── PROVIDED INFORMATION

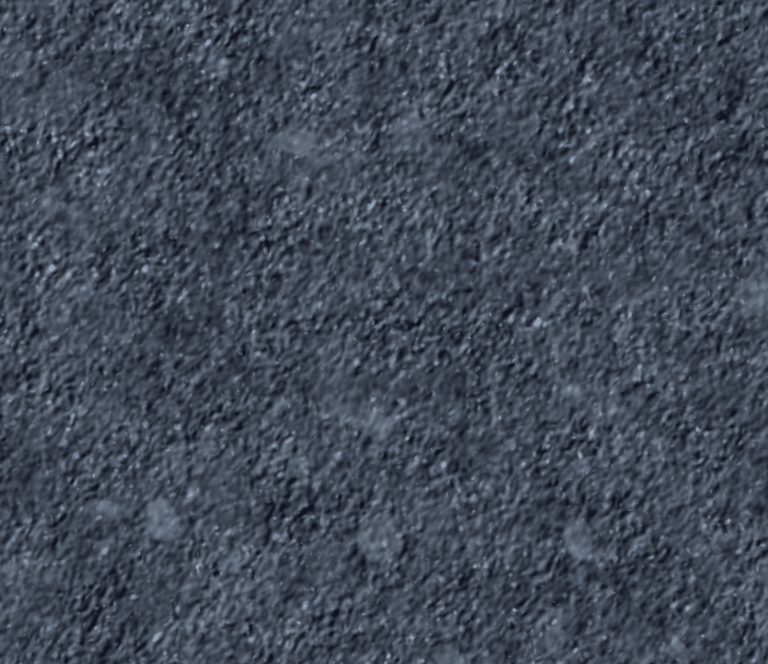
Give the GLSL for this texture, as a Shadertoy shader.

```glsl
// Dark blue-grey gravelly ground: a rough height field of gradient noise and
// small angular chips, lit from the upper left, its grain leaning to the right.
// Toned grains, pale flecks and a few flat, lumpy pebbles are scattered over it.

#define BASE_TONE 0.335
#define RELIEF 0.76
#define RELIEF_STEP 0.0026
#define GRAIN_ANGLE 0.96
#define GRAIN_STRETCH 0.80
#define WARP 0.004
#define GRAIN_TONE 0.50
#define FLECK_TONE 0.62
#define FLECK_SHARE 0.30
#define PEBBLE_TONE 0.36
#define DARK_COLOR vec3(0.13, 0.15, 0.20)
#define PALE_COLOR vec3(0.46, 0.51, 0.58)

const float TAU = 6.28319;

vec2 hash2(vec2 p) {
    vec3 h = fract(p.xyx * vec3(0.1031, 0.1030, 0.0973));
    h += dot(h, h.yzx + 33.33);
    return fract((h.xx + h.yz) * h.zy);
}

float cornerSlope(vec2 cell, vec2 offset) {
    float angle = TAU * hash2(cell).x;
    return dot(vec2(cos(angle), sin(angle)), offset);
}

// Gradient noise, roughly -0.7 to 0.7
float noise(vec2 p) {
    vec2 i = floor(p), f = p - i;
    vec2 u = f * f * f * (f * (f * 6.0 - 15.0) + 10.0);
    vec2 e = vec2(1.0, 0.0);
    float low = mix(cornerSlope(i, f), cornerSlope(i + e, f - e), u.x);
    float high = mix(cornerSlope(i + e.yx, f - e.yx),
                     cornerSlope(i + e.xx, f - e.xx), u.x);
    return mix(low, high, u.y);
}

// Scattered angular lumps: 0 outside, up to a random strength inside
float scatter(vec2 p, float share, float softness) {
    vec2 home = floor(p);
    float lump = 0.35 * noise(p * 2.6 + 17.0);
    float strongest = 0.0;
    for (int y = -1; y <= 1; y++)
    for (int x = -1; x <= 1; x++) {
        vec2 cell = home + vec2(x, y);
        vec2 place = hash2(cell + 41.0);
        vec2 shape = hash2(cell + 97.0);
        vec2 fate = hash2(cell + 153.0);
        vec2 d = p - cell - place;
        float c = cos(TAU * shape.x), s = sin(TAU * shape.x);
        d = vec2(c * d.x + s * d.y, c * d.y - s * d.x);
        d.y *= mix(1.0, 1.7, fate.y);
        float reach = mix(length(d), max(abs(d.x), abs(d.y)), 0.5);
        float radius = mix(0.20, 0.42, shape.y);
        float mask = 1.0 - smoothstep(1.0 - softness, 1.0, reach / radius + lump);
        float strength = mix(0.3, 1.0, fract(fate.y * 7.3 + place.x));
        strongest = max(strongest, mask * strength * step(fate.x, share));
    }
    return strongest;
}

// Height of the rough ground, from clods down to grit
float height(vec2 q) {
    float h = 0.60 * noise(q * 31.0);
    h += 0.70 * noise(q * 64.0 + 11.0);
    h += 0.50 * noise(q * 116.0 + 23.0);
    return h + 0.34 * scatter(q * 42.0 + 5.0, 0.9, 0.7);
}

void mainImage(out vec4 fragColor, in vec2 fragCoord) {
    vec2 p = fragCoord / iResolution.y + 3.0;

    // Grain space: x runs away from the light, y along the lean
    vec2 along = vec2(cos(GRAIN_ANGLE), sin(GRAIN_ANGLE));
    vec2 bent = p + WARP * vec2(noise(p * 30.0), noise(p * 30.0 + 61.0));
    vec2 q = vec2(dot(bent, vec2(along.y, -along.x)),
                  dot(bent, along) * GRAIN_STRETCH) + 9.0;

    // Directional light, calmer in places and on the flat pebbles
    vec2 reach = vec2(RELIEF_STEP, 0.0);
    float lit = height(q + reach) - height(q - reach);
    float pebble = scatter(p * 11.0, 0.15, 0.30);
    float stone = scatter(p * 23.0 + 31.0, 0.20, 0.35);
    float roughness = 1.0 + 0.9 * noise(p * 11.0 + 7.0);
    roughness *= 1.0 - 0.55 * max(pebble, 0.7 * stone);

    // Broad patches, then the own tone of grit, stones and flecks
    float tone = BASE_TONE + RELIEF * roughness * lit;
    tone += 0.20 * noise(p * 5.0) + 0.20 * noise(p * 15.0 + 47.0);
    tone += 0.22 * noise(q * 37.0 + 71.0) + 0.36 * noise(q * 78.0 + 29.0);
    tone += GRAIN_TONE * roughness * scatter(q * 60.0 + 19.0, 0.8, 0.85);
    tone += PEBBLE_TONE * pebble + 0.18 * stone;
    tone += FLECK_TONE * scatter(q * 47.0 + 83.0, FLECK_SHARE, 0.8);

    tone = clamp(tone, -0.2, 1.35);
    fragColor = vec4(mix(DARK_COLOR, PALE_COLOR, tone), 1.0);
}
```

────

WHAT YOU HAVE TO DO: If a line in the data above holds the string "return", copy it.

WORKED SOLUTION:
    return fract((h.xx + h.yz) * h.zy);
    return dot(vec2(cos(angle), sin(angle)), offset);
    return mix(low, high, u.y);
    return strongest;
    return h + 0.34 * scatter(q * 42.0 + 5.0, 0.9, 0.7);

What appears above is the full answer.